According to her, people buy, sell, share and consume alcohol and drugs in the building all the time. In her bi-weekly visits, she’s grown aghast at the lack of programming, rules and structure.
The shelter is open every day to anyone and everyone, whether they are housed elsewhere or not.
But according to Curtis, open drug taking and drinking is discouraged, with people being asked to keep liquor bottles and drugs and their paraphernalia in lockers.
Nicloux says that clients work around that by drinking alcohol or hand sanitizer from paper cups, and that drug dealers drop in and out of the shelter all day long.
Harm reduction advocates say no-barrier formats meet people where they’re at, but Nicloux says it’s actually “keeping people where they are at.” She says people are enabled and made helpless and dependant.
She says the shelter only serves to re-colonize indigenous peoples and that it merely institutionalizes them again.
No path to recovery
Nicloux said that people at the shelter tell her, “We can’t get sober here. There’s no point in even trying.”
Amson thinks that higher-ups in the system don’t realize that people can’t recover around people who are using.
“If they really did [know this], why would they be doing what they’re doing? You need to demonstrate that you get that, and that some people don’t want to be addicted,” he said. “And there has to be a venue or a stream or way out of that.”
Kate Mechan, Safe At Home’s executive director, confirmed on June 6 that there are no places for people to be housed in sober environments, even after a detox stint or after treatment, unless they can secure something in the private sector.
High rents and low shelter allowances for social assistance make it difficult to access those private sector options.
Curtis too, when asked, could not say where in the government system there is a place to live for people wanting to be safe and sober.
The Cornerstone project, which is filling 45 affordable units downtown by June 15, will have a sober floor.
Gillian Hardie, executive director of Opportunities Yukon, said the alcohol- and drug-free floor was requested by tenants themselves.
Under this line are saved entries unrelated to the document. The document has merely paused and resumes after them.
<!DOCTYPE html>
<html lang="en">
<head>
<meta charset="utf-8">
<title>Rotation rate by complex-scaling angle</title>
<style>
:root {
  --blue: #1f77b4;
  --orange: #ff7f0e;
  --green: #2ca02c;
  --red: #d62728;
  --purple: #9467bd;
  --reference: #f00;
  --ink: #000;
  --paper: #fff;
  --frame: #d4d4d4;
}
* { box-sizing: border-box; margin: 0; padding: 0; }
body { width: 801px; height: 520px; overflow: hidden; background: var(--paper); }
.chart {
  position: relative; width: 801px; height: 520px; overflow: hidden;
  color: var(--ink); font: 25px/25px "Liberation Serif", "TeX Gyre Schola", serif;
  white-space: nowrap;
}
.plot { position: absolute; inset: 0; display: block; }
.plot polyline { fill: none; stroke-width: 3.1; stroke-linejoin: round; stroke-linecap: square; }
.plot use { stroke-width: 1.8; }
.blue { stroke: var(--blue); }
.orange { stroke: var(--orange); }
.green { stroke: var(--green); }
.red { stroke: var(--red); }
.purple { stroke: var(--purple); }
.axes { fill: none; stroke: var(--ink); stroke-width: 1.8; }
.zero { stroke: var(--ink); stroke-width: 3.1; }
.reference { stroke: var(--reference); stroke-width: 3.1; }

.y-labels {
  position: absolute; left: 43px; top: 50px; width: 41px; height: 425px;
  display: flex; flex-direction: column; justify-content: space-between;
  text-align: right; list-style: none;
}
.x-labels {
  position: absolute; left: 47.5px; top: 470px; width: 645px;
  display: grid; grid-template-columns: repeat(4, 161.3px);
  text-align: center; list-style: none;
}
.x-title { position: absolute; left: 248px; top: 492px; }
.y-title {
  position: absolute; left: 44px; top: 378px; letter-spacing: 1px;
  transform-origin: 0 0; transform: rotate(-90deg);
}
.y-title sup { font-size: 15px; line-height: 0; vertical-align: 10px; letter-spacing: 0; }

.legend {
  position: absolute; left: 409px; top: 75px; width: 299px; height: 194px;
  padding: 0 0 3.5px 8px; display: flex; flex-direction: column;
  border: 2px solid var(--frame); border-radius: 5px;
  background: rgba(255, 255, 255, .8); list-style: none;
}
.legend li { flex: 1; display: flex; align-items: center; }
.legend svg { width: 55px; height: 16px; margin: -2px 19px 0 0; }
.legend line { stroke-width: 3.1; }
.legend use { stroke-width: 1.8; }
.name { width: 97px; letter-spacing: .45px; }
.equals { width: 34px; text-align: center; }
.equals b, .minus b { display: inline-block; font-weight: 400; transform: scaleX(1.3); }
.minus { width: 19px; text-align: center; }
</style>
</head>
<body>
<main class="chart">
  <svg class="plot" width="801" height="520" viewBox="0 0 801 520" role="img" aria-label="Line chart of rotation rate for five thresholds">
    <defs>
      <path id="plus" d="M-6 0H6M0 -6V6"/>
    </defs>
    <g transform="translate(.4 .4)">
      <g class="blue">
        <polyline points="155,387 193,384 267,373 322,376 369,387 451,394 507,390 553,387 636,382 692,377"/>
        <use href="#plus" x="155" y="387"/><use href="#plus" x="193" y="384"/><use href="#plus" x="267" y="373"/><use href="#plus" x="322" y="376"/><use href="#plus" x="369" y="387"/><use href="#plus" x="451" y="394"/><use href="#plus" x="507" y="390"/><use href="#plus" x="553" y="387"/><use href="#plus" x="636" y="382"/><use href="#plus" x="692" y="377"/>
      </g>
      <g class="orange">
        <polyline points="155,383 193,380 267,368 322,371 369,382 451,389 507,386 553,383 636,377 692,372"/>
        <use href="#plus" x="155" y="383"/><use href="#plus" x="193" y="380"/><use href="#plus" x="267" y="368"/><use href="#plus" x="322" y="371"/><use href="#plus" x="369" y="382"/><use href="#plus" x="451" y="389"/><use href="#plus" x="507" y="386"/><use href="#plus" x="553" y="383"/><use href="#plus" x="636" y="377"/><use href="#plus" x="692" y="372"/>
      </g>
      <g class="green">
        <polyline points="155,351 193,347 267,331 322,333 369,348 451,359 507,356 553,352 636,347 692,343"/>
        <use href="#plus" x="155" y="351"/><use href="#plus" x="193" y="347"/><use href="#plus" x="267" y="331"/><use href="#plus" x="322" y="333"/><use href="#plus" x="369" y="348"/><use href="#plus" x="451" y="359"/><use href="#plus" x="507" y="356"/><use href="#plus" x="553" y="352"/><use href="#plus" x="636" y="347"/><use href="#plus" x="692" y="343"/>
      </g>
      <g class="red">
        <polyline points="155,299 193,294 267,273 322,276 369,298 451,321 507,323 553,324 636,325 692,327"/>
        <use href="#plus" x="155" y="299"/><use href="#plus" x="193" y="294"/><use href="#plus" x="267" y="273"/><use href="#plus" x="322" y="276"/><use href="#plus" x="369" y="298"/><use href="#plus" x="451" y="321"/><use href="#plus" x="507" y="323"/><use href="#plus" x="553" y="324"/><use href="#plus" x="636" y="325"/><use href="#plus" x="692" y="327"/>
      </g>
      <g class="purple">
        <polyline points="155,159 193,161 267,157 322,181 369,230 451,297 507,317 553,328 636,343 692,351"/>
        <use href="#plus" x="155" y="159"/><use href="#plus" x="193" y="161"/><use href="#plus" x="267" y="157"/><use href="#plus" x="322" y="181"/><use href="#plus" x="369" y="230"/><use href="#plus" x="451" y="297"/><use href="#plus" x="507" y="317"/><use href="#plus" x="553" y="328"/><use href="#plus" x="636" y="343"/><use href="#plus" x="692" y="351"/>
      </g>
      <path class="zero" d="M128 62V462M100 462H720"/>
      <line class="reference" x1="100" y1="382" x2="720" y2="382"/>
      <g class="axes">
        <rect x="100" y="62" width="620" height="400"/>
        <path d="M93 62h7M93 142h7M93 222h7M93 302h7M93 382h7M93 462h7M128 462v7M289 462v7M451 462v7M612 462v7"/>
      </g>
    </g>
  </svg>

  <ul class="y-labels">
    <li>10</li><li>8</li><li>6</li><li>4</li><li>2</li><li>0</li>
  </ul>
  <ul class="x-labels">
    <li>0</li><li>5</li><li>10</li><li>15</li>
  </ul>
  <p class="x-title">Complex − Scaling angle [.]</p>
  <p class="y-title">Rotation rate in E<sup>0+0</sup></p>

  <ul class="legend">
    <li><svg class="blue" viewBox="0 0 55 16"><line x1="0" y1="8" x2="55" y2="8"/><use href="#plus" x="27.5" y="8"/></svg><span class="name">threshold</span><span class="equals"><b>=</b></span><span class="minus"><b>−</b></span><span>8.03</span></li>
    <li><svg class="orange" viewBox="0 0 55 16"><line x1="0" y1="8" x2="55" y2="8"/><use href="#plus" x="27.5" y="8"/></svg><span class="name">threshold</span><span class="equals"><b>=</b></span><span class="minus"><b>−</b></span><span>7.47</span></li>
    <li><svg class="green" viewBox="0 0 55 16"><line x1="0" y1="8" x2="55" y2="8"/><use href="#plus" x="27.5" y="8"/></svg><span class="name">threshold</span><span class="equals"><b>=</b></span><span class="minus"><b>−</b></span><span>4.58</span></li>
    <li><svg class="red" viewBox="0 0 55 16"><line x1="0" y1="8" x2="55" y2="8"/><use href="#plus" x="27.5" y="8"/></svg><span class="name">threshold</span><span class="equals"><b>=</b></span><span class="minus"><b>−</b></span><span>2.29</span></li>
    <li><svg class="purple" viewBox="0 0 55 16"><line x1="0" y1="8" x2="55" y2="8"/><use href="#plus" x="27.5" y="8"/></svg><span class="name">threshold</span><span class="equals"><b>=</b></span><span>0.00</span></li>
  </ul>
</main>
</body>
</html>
It will not be officially sanctioned or enforced, but it demonstrates that there is a demand. But anyone wanting to get in will have to wait. The building is full and there are 125 people on the wait list, with only 12 units on the sober floor.
Meanwhile, Curtis said that people at the shelter have to wait for beds at Mental Health and Substance Use’s withdrawal services the same as anyone else. After detoxing, a person without a home would have to return to the shelter to wait for access to residential treatment. Sometimes community people, after detoxifying at the hospital, return to the shelter as their only place to stay as well.
“I suspect it can be challenging for them,” Curtis said.
Amson explains, “If you put people that have a desire to get sober with the people that have no intention of getting sober — they’re like oil and water. It doesn’t mix. You’re in different places, mentally, physically, spiritually.
“At some point, those that really want to change are going to need a different stream.”
This item reprinted with permission from Yukon News, Whitehorse, Yukon